Your objective = Repeat verbatim, and only, the lines of the data below, beginning at the line that contains "sans-serif; color: var(--ink);" and stopping after the line that contains "444px; top: 477px;".

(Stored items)
:::::
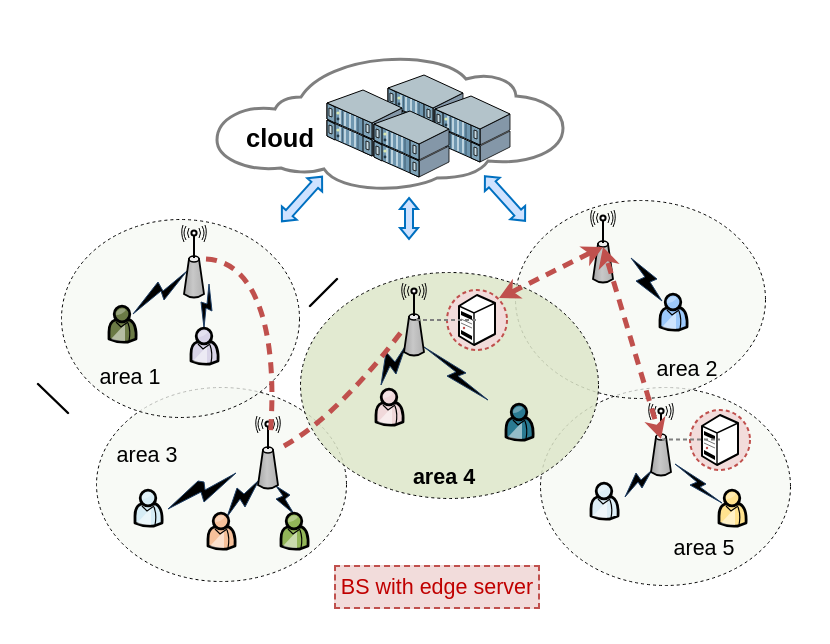
<!DOCTYPE html>
<html lang="en">
<head>
<meta charset="utf-8">
<title>Edge network areas</title>
<style>
:root {
  --ink: #000;
  --area: #f6f9f3;
  --area-main: #dde7c9;
  --link: #c0504d;
  --edge-fill: #f2dcdb;
  --edge-text: #c00000;
  --arrow-fill: #cfe2ff;
  --arrow-line: #0070c0;
  --cloud-line: #7f7f7f;
  --bolt-line: #1f3f66;
}
* { box-sizing: border-box; }
html, body { margin: 0; }
body { width: 830px; height: 644px; overflow: hidden; background: #fff; }
.diagram {
  position: relative; width: 830px; height: 644px; overflow: hidden;
  font: 21.5px/26px "Liberation Sans", Arial, sans-serif; color: var(--ink);
}
.diagram svg { position: absolute; left: 0; top: 0; display: block; }
.label { position: absolute; white-space: nowrap; transform: translate(-50%, -50%); }
.label.main { font-weight: 700; }
.label.cloud { font-size: 25.5px; font-weight: 700; left: 280px; top: 138px; }
.area-1 { left: 130px; top: 377px; }
.area-2 { left: 687px; top: 369px; }
.area-3 { left: 147px; top: 455px; }
.area-4 { left: 444px; top: 477px; }
.area-5 { left: 704px; top: 548px; }
.legend {
  position: absolute; left: 334px; top: 565px; width: 206px; height: 44px;
  display: flex; align-items: center; justify-content: center; white-space: nowrap;
  background: var(--edge-fill); border: 2px dashed var(--link); color: var(--edge-text);
}
.areas ellipse { fill: var(--area); fill-opacity: .75; stroke: var(--ink); stroke-dasharray: 3 3; }
.areas .main { fill: var(--area-main); fill-opacity: .85; }
.cloud-shape { fill: #fff; stroke: var(--cloud-line); stroke-width: 3; }
.sync { fill: var(--arrow-fill); stroke: var(--arrow-line); stroke-width: 2; stroke-linejoin: miter; }
.bolts { fill: var(--ink); stroke: var(--bolt-line); stroke-width: 1; }
.links { fill: none; stroke: var(--link); stroke-width: 5; stroke-dasharray: 11 8; }
.heads { fill: var(--link); }
.edge-ring { fill: var(--edge-fill); stroke: var(--link); stroke-width: 2; stroke-dasharray: 4 3; }
.wired { stroke: #7f7f7f; stroke-width: 2; stroke-dasharray: 4 3; }
.ticks { stroke: var(--ink); stroke-width: 2.4; stroke-linecap: round; }
</style>
</head>
<body>
<main class="diagram">
<svg width="830" height="644" viewBox="0 0 830 644" role="img" aria-label="Cloud connected to five radio areas, two of them with an edge server">
  <defs>
    <g id="rack-unit">
      <path d="M0 13L45 33V49L0 29Z" fill="#6f97b0" stroke="#000"/>
      <path d="M45 33L75 18V34L45 49Z" fill="#8497a8" stroke="#000" stroke-width=".8"/>
      <path d="M13 20V34M18 22V36M23 24V38M28 26V40" stroke="#bcd3df" stroke-width="2"/>
      <path d="M15.5 21V35M31 28V42" stroke="#47677c" stroke-width="1.2"/>
      <path d="M0 13L8 17V33L0 29ZM36 29L45 33V49L36 45Z" fill="#7fa3b8" stroke="#000"/>
      <path d="M2 18l3 1v8l-3-1zM39 34l3 1v8l-3-1z" fill="#c6dbe4" stroke="#000" stroke-width=".8"/>
      <circle cx="11" cy="23" r="1.6" fill="#d9e8b0"/>
      <circle cx="11" cy="29" r="1.4" fill="#253c4a"/>
    </g>
    <g id="rack">
      <use href="#rack-unit" y="17"/>
      <use href="#rack-unit"/>
      <path d="M0 13L36 0L75 18L45 33Z" fill="#b3c3ca" stroke="#000"/>
    </g>
    <linearGradient id="mast-metal">
      <stop offset="0" stop-color="#a6a6a6"/><stop offset=".45" stop-color="#c8c8c8"/><stop offset="1" stop-color="#b0b0b0"/>
    </linearGradient>
    <g id="tower" stroke="#000">
      <path d="M-5 26L-10 61Q0 68 10 61L5 26Z" fill="url(#mast-metal)" stroke-width="1.8"/>
      <ellipse cy="26" rx="5" ry="3" fill="#eee" stroke-width="1.6"/>
      <path d="M0 3V25" stroke-width="2"/>
      <circle r="2.6" fill="#fff" stroke-width="2"/>
      <path d="M-5-5Q-8 0-5 5M5-5Q8 0 5 5M-8-7Q-12 0-8 7M8-7Q12 0 8 7M-11-8Q-14 0-10 9M11-8Q14 0 10 9" fill="none" stroke-width="1"/>
    </g>
    <g id="user">
      <path d="M-7 6Q-13 8-13 18V25Q-4 29 6 28L14 25Q15 10 8 6Z" stroke="#000" stroke-width="2.8" stroke-linejoin="round"/>
      <path d="M-11 25L3 10L3 27Q-6 27-11 25Z" fill="#fff" opacity=".5"/>
      <path d="M-6 8L-1 13L6 8M6 9Q9 17 7 27" fill="none" stroke="#000" stroke-width="1.2"/>
      <circle r="7.8" stroke="#000" stroke-width="2.8"/>
      <path d="M-6 1A6.2 6.2 0 0 1 4-4Q0 1-6 1Z" fill="#fff" opacity=".3"/>
    </g>
    <g id="edge-server">
      <circle class="edge-ring" r="30"/>
      <path d="M-18-14L0-25L18-17V14L-3 25L-18 16Z" fill="#fff" stroke="#000" stroke-width="2" stroke-linejoin="round"/>
      <path d="M-18-14L-3-7L18-17M-3-7V25" fill="none" stroke="#000" stroke-width="1.4"/>
      <path d="M-16-9L-5-4V0L-16-5Z" fill="#000"/>
      <path d="M-16-1L-5 4M-16 3L-5 8" stroke="#777" stroke-width="1"/>
      <path d="M-16 10L-5 16V20L-16 14Z" fill="#000"/>
      <circle cx="-13" cy="8" r="1.2" fill="#c0504d"/>
    </g>
    <path id="sync-long" d="M0-30L10-19H4.5V19H10L0 30L-10 19H-4.5V-19H-10Z"/>
    <path id="head" d="M0 0L-21-11L-15 0L-21 11Z"/>
  </defs>

  <g class="areas">
    <ellipse cx="221.5" cy="484.5" rx="125" ry="97"/>
    <ellipse cx="665.5" cy="486.5" rx="125" ry="99"/>
    <ellipse cx="180.5" cy="318.5" rx="119" ry="99"/>
    <ellipse cx="640.5" cy="299.5" rx="125" ry="99"/>
    <ellipse class="main" cx="449.5" cy="385.5" rx="149" ry="113"/>
  </g>

  <path class="cloud-shape" d="M301 97C328 53 440 48 466 79C490 72 515 80 516 96C545 98 563 112 563 128C563 151 530 165 488 161C480 173 460 178 437 178C410 192 340 194 324 169C309 174 291 172 281 168C244 172 217 157 217 140C217 118 245 105 275 109C279 101 288 97 301 97Z"/>
  <g class="racks">
    <use href="#rack" x="388" y="75"/>
    <use href="#rack" x="327" y="90"/>
    <use href="#rack" x="435" y="96"/>
    <use href="#rack" x="374" y="111"/>
  </g>

  <g class="sync">
    <use href="#sync-long" transform="translate(302 199) rotate(42)"/>
    <path d="M409 198L418 209H413V228H418L409 239L400 228H405V209H400Z"/>
    <use href="#sync-long" transform="translate(505 198.500) rotate(-42)"/>
  </g>

  <g class="ticks">
    <path d="M310 306L337 279M38 384L68 413"/>
  </g>

  <g class="bolts">
    <polygon points="187,271 164,300 161,291 133,314 158,282 163,291"/>
    <polygon points="209,284 212,311 206,308 204,328 201,302 207,304"/>
    <polygon points="236,473 204,502 201,492 168,509 198,481 204,482 205,490"/>
    <polygon points="259,480 245,507 240,499 227,517 237,488 244,494"/>
    <polygon points="276,486 290,495 285,499 294,514 276,499 283,496"/>
    <polygon points="406,345 396,374 390,366 381,385 386,352 395,362"/>
    <polygon points="424,347 466,373 458,376 488,400 447,376 456,372"/>
    <polygon points="631,258 657,279 650,282 662,301 636,281 645,277"/>
    <polygon points="652,470 642,488 638,482 625,497 636,473 641,480"/>
    <polygon points="675,464 706,484 700,487 722,503 690,485 697,482"/>
  </g>

  <g class="edge-servers">
    <use href="#edge-server" x="477" y="320"/>
    <use href="#edge-server" x="720" y="440"/>
  </g>

  <g class="towers">
    <use href="#tower" x="194" y="233"/>
    <use href="#tower" x="268" y="424"/>
    <use href="#tower" x="414" y="291"/>
    <use href="#tower" x="603" y="218"/>
    <use href="#tower" x="661" y="411"/>
  </g>
  <path class="wired" d="M416 320H478M662 439.500H720"/>

  <g class="users">
    <use href="#user" x="122" y="314" fill="#6b7a45"/>
    <use href="#user" x="204" y="336" fill="#d9d4e8"/>
    <use href="#user" x="148" y="498" fill="#d6ecf5"/>
    <use href="#user" x="221" y="521" fill="#f6c09a"/>
    <use href="#user" x="294" y="521" fill="#92b558"/>
    <use href="#user" x="389" y="397" fill="#f0d8da"/>
    <use href="#user" x="519" y="412" fill="#2a7a92"/>
    <use href="#user" x="673" y="302" fill="#9cc8fa"/>
    <use href="#user" x="604" y="491" fill="#dcedf5"/>
    <use href="#user" x="732" y="498" fill="#ffe28f"/>
  </g>

  <g class="links">
    <path d="M206 259C262 262 278 345 270 438"/>
    <path d="M284 446C330 420 375 367 405 327"/>
    <path d="M512 292L592 252M608 263L656 423"/>
  </g>
  <g class="heads">
    <use href="#head" transform="translate(499 298) rotate(153.500)"/>
    <use href="#head" transform="translate(603 247) rotate(-26.500)"/>
    <use href="#head" transform="translate(603 247) rotate(-106.800)"/>
    <use href="#head" transform="translate(661 439) rotate(73.200)"/>
  </g>
</svg>

<span class="label cloud">cloud</span>
<span class="label area-1">area 1</span>
<span class="label area-2">area 2</span>
<span class="label area-3">area 3</span>
<span class="label main area-4">area 4</span>
<span class="label area-5">area 5</span>
<div class="legend">BS with edge server</div>
</main>
</body>
</html>
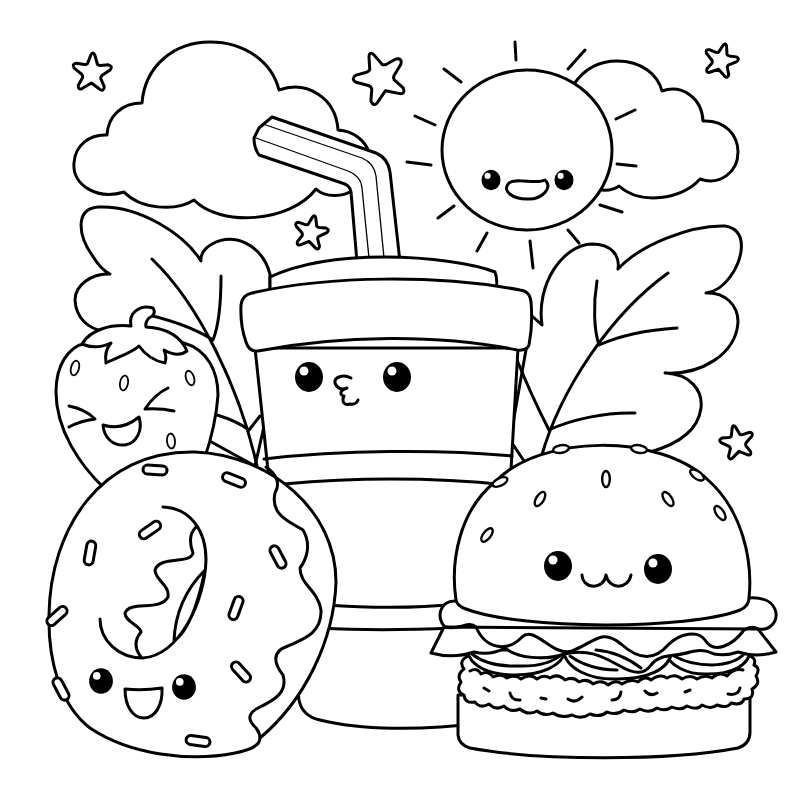
<!DOCTYPE html>
<html lang="en">
<head>
<meta charset="utf-8">
<title>Snack time colouring page</title>
<style>
:root { --ink: #000; --paper: #fff; }
html, body { margin: 0; background: var(--paper); overflow: hidden; }
.page { display: block; width: 800px; height: 800px; stroke: var(--ink); stroke-width: 3; fill: var(--paper); stroke-linecap: round; stroke-linejoin: round; }
.line { fill: none; }
.thin { fill: none; stroke-width: 1.3; }
.seed { stroke-width: 1.8; }
.pupil { fill: var(--ink); stroke: none; }
.glint { fill: var(--paper); stroke: none; }
.star { vector-effect: non-scaling-stroke; }
</style>
</head>
<body>
<svg class="page" viewBox="0 0 800 800" role="img" aria-label="Colouring page with a smiling cup, donut, burger, strawberry and sun">
<defs>
  <path id="star" class="star" d="M-5 -8L-2 -17Q0 -21 2 -17L5 -8Q6 -7 8 -7L16 -8Q21 -7 18 -3L10 3Q9 4 9 6L13 14Q13 19 9 17L0 11L-9 17Q-13 19 -13 14L-9 6Q-9 4 -10 3L-18 -3Q-21 -7 -16 -8L-8 -7Q-6 -7 -5 -8Z"/>
  <g id="eye"><ellipse class="pupil" rx="14" ry="15"/><circle class="glint" cx="-5" cy="-6" r="4.5"/></g>
  <rect id="sprinkle" x="-12" y="-4.5" width="24" height="9" rx="4.5"/>
  <ellipse id="sesame" rx="3.8" ry="8" stroke-width="2.4"/>
  <ellipse id="pip" class="seed" rx="4" ry="7.5"/>
</defs>

<g id="clouds">
  <path d="M124 192C98 200 72 186 74 163C75 145 90 134 107 135C108 116 122 103 142 103C145 65 175 42 210 42C245 42 272 62 279 90C307 80 336 98 338 130C354 131 365 141 369 152L352 190C345 197 325 198 316 189C290 223 220 227 194 200C175 212 140 209 124 192Z"/>
  <path d="M574 84C585 68 600 61 617 61C642 61 658 75 662 91C682 84 702 98 703 121C725 120 738 135 738 152C738 172 720 186 700 179C682 200 640 205 619 186Q612 191 602 190Z"/>
</g>

<g id="stars">
  <use href="#star" transform="translate(92 72) rotate(3)"/>
  <use href="#star" transform="translate(380 77) rotate(-22) scale(1.34)"/>
  <use href="#star" transform="translate(721 60) rotate(15) scale(.87)"/>
  <use href="#star" transform="translate(311 232) rotate(12) scale(.87)"/>
  <use href="#star" transform="translate(737 442) rotate(-12) scale(.87)"/>
</g>

<g id="sun">
  <path class="line" d="M515 42L516 60M585 50L568 69M444 69L461 82M415 116L435 125M407 162L431 165M438 218L454 206M487 233L477 251M530 241L533 268M568 230L579 243M600 205L622 212M617 164L636 166M616 119L635 110"/>
  <ellipse cx="527" cy="150" rx="85" ry="80"/>
  <use href="#eye" transform="translate(491 180) scale(.68)"/>
  <use href="#eye" transform="translate(564 180) scale(.68)"/>
  <path d="M509 183C517 177 536 185 545 180C554 188 541 200 527 199C513 199 501 191 509 183Z"/>
</g>

<g id="left-leaf">
  <path d="M270 274C262 245 235 232 212 244Q200 251 201 261C185 235 140 205 98 207C75 209 78 235 92 255Q101 270 110 274C92 273 75 285 75 300C76 318 88 329 104 331L206 439L255 466L270 400Z"/>
  <path class="line" d="M152 259C200 305 240 390 257 466M221 276C221 300 219 325 213 340Q185 322 135 312M217 415Q237 421 249 430L260 416"/>
</g>

<g id="right-leaf">
  <path d="M532 316L542 325C536 285 562 245 592 244C612 244 620 256 618 269C640 245 690 225 725 226C750 230 742 262 730 277Q720 291 706 293C725 292 738 305 738 322C736 355 700 375 665 373C690 374 703 390 701 408C698 432 675 445 650 452L528 467L510 440Z"/>
  <path class="line" d="M668 273C610 315 560 390 541 458M597 281C593 305 594 330 599 345Q630 331 677 328M635 413C605 412 570 420 549 430Q532 397 517 360"/>
</g>

<g id="strawberry">
  <path d="M104 488C80 465 56 430 56 392C56 365 68 347 86 343C115 334 155 333 184 343C208 350 218 372 218 395Q216 425 204 460Z"/>
  <path d="M82 344C90 330 110 324 131 326C128 313 140 304 153 308Q157 314 149 318Q145 322 146 327C165 328 180 335 187 351Q178 358 164 350Q167 357 165 363Q149 360 139 346C132 353 115 358 106 363Q104 351 111 343Q96 350 82 344Z"/>
  <use href="#pip" transform="translate(75 368) rotate(15)"/>
  <use href="#pip" transform="translate(124 383) rotate(10)"/>
  <use href="#pip" transform="translate(190 378) rotate(-18)"/>
  <use href="#pip" transform="translate(171 441) rotate(-5)"/>
  <path class="line" d="M69 406Q85 409 95 419Q80 421 69 427M168 388Q155 394 145 409Q160 408 174 411"/>
  <path d="M103 425Q122 431 139 417C143 430 137 443 125 445C113 446 104 438 103 425Z"/>
</g>

<g id="cup">
  <g id="straw">
    <path d="M272 117L376 153Q388 158 390 172L400 262H357L351 192Q350 185 342 183L259 155Q254 148 254 138L259 128Z"/>
    <path class="thin" d="M263 124L362 158Q374 163 376 176L384 258M256 138L348 171Q361 176 362 188L369 258"/>
  </g>
  <path d="M255 348L268 470L299 700Q302 716 320 720C360 730 420 731 480 723L511 470L518 348Z"/>
  <path class="line" d="M264 459C340 450 440 449 512 456M284 484C360 477 430 477 508 485M325 605C370 608 420 608 455 604M320 628C370 631 410 630 455 628"/>
  <path d="M270 296V277C300 263 340 257 385 257C430 257 475 264 495 272Q498 280 496 294Z"/>
  <path d="M252 293C330 275 440 275 520 290Q530 291 531 302Q533 325 529 345Q527 351 517 350C440 334 340 335 258 351Q249 352 246 342Q240 325 241 305Q242 295 252 293Z"/>
  <use href="#eye" x="309" y="377"/>
  <use href="#eye" x="397" y="377"/>
  <path class="line" d="M351 378C343 374 334 377 335 383C337 389 342 390 347 388C340 390 339 395 344 396C341 402 345 406 350 404Q356 405 358 400"/>
</g>

<g id="burger">
  <path id="bottom-bun" d="M458 695V735Q459 745 470 748C540 761 670 761 738 748Q750 744 750 732V695Z"/>
  <g id="patty">
    <path d="M468 656Q458 661 464 669Q456 675 461 682Q455 691 464 695Q465 704 475 702Q480 709 489 704Q496 711 504 706Q510 713 520 709Q528 716 537 711Q545 717 553 713Q562 719 572 715Q581 720 590 714Q600 718 607 712Q616 716 624 710Q633 714 640 709Q649 714 657 708Q665 712 672 707Q681 711 687 706Q697 711 702 705Q711 710 717 705Q727 709 731 703Q742 706 744 699Q755 699 752 689Q761 684 756 676Q761 668 754 665Q757 658 748 655Z"/>
    <path class="line" d="M470 671Q477 667 481 674Q488 670 493 677Q501 673 507 678Q515 674 521 679Q530 673 537 679Q544 674 550 678Q558 673 565 680Q573 676 579 682Q587 678 593 684Q602 679 608 685Q616 679 622 684Q631 678 638 682Q645 675 651 680Q660 673 667 678Q675 673 682 679Q690 674 697 679Q705 674 712 678Q720 671 727 676Q734 668 743 670M510 693Q512 701 520 700M568 699Q575 704 582 697M612 700Q620 700 621 692M645 691Q650 697 657 693M484 688L489 691M541 698L546 699M685 692L690 690M728 694Q738 696 740 688"/>
  </g>
  <g id="tomatoes">
    <path d="M467 650C470 667 490 675 515 675C540 675 562 667 566 650Z"/>
    <path d="M665 650C668 667 690 675 708 674C730 674 750 666 750 650Z"/>
    <path d="M563 650C566 669 590 680 617 679C645 679 670 671 672 650Z"/>
    <path class="line" d="M472 654Q488 667 518 666Q548 667 562 654M570 656Q590 670 617 670M674 656Q690 665 712 665Q735 664 744 654"/>
  </g>
  <path id="cheese" d="M456 601C439 600 436 619 445 627L560 645L758 629C770 631 777 622 776 613C774 602 764 597 749 598Z"/>
  <g id="lettuce">
    <path d="M444 627L431 653Q453 659 474 652Q490 656 505 648C517 658 545 661 564 654C590 648 605 658 620 666C635 675 645 674 651 665C660 653 676 657 690 652Q703 648 714 654Q727 656 738 652Q757 658 776 652L758 629Z"/>
    <path class="line" d="M444 627C460 631 468 620 476 627C486 650 508 652 522 637C535 625 552 657 572 651C595 642 602 628 621 644C640 661 655 660 668 645C680 633 698 630 705 640C714 655 733 645 744 630Q752 625 758 629"/>
    <path class="line" d="M596 650Q620 652 641 668"/>
  </g>
  <path id="top-bun" d="M456 600C450 560 460 510 495 482C540 434 660 433 708 480C742 510 753 560 749 598Q749 606 740 610C690 630 520 630 466 609Q457 606 456 600Z"/>
  <use href="#sesame" transform="translate(500 482) rotate(65)"/>
  <use href="#sesame" transform="translate(561 449) rotate(80)"/>
  <use href="#sesame" transform="translate(639 449) rotate(100)"/>
  <use href="#sesame" transform="translate(697 475) rotate(125)"/>
  <use href="#sesame" transform="translate(540 499) rotate(32)"/>
  <use href="#sesame" transform="translate(606 479)"/>
  <use href="#sesame" transform="translate(668 499) rotate(-35)"/>
  <use href="#sesame" transform="translate(720 513) rotate(-35)"/>
  <use href="#sesame" transform="translate(487 535) rotate(38)"/>
  <use href="#eye" x="558" y="566"/>
  <use href="#eye" x="658" y="569"/>
  <path class="line" d="M582 575C583 590 604 590 606 575C609 590 628 590 631 575"/>
</g>

<g id="donut">
  <path d="M195 452C270 455 336 510 336 582C334 640 305 700 260 738C260 746 250 750 235 753C190 762 130 755 90 728C60 705 48 660 49 615C50 530 100 450 195 452Z"/>
  <path class="line" d="M266 467C278 475 280 485 275 493C270 515 290 522 303 530C312 545 306 560 300 568C300 585 318 590 321 610C322 635 300 640 288 646C270 652 275 665 283 675C288 692 275 700 258 708C245 715 250 722 256 728Q260 733 260 738"/>
  <path class="line" d="M163 507C190 508 206 530 206 560C205 600 180 655 143 658C118 658 100 640 100 619M196 527C188 535 190 545 193 553C190 565 160 555 155 570C155 580 170 585 168 597C160 612 130 600 125 613C125 622 140 625 141 632Q131 644 141 657M205 570C185 590 175 615 174 641C188 632 198 604 205 570"/>
  <use href="#sprinkle" transform="translate(155 470) rotate(3)"/>
  <use href="#sprinkle" transform="translate(234 480) rotate(22)"/>
  <use href="#sprinkle" transform="translate(150 530) rotate(-35)"/>
  <use href="#sprinkle" transform="translate(90 553) rotate(-80)"/>
  <use href="#sprinkle" transform="translate(278 557) rotate(62)"/>
  <use href="#sprinkle" transform="translate(236 608) rotate(-70)"/>
  <use href="#sprinkle" transform="translate(57 616) rotate(-42)"/>
  <use href="#sprinkle" transform="translate(241 672) rotate(48)"/>
  <use href="#sprinkle" transform="translate(61 689) rotate(62)"/>
  <use href="#sprinkle" transform="translate(198 741) rotate(8)"/>
  <use href="#eye" transform="translate(101 681) scale(.85)"/>
  <use href="#eye" transform="translate(184 687) scale(.85)"/>
  <path d="M125 689Q143 691 162 688C163 705 155 718 144 718C132 718 125 705 125 689Z"/>
</g>
</svg>
</body>
</html>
:::::
Answer box =
  font: 21.5px/26px "Liberation Sans", Arial, sans-serif; color: var(--ink);
}
.diagram svg { position: absolute; left: 0; top: 0; display: block; }
.label { position: absolute; white-space: nowrap; transform: translate(-50%, -50%); }
.label.main { font-weight: 700; }
.label.cloud { font-size: 25.5px; font-weight: 700; left: 280px; top: 138px; }
.area-1 { left: 130px; top: 377px; }
.area-2 { left: 687px; top: 369px; }
.area-3 { left: 147px; top: 455px; }
.area-4 { left: 444px; top: 477px; }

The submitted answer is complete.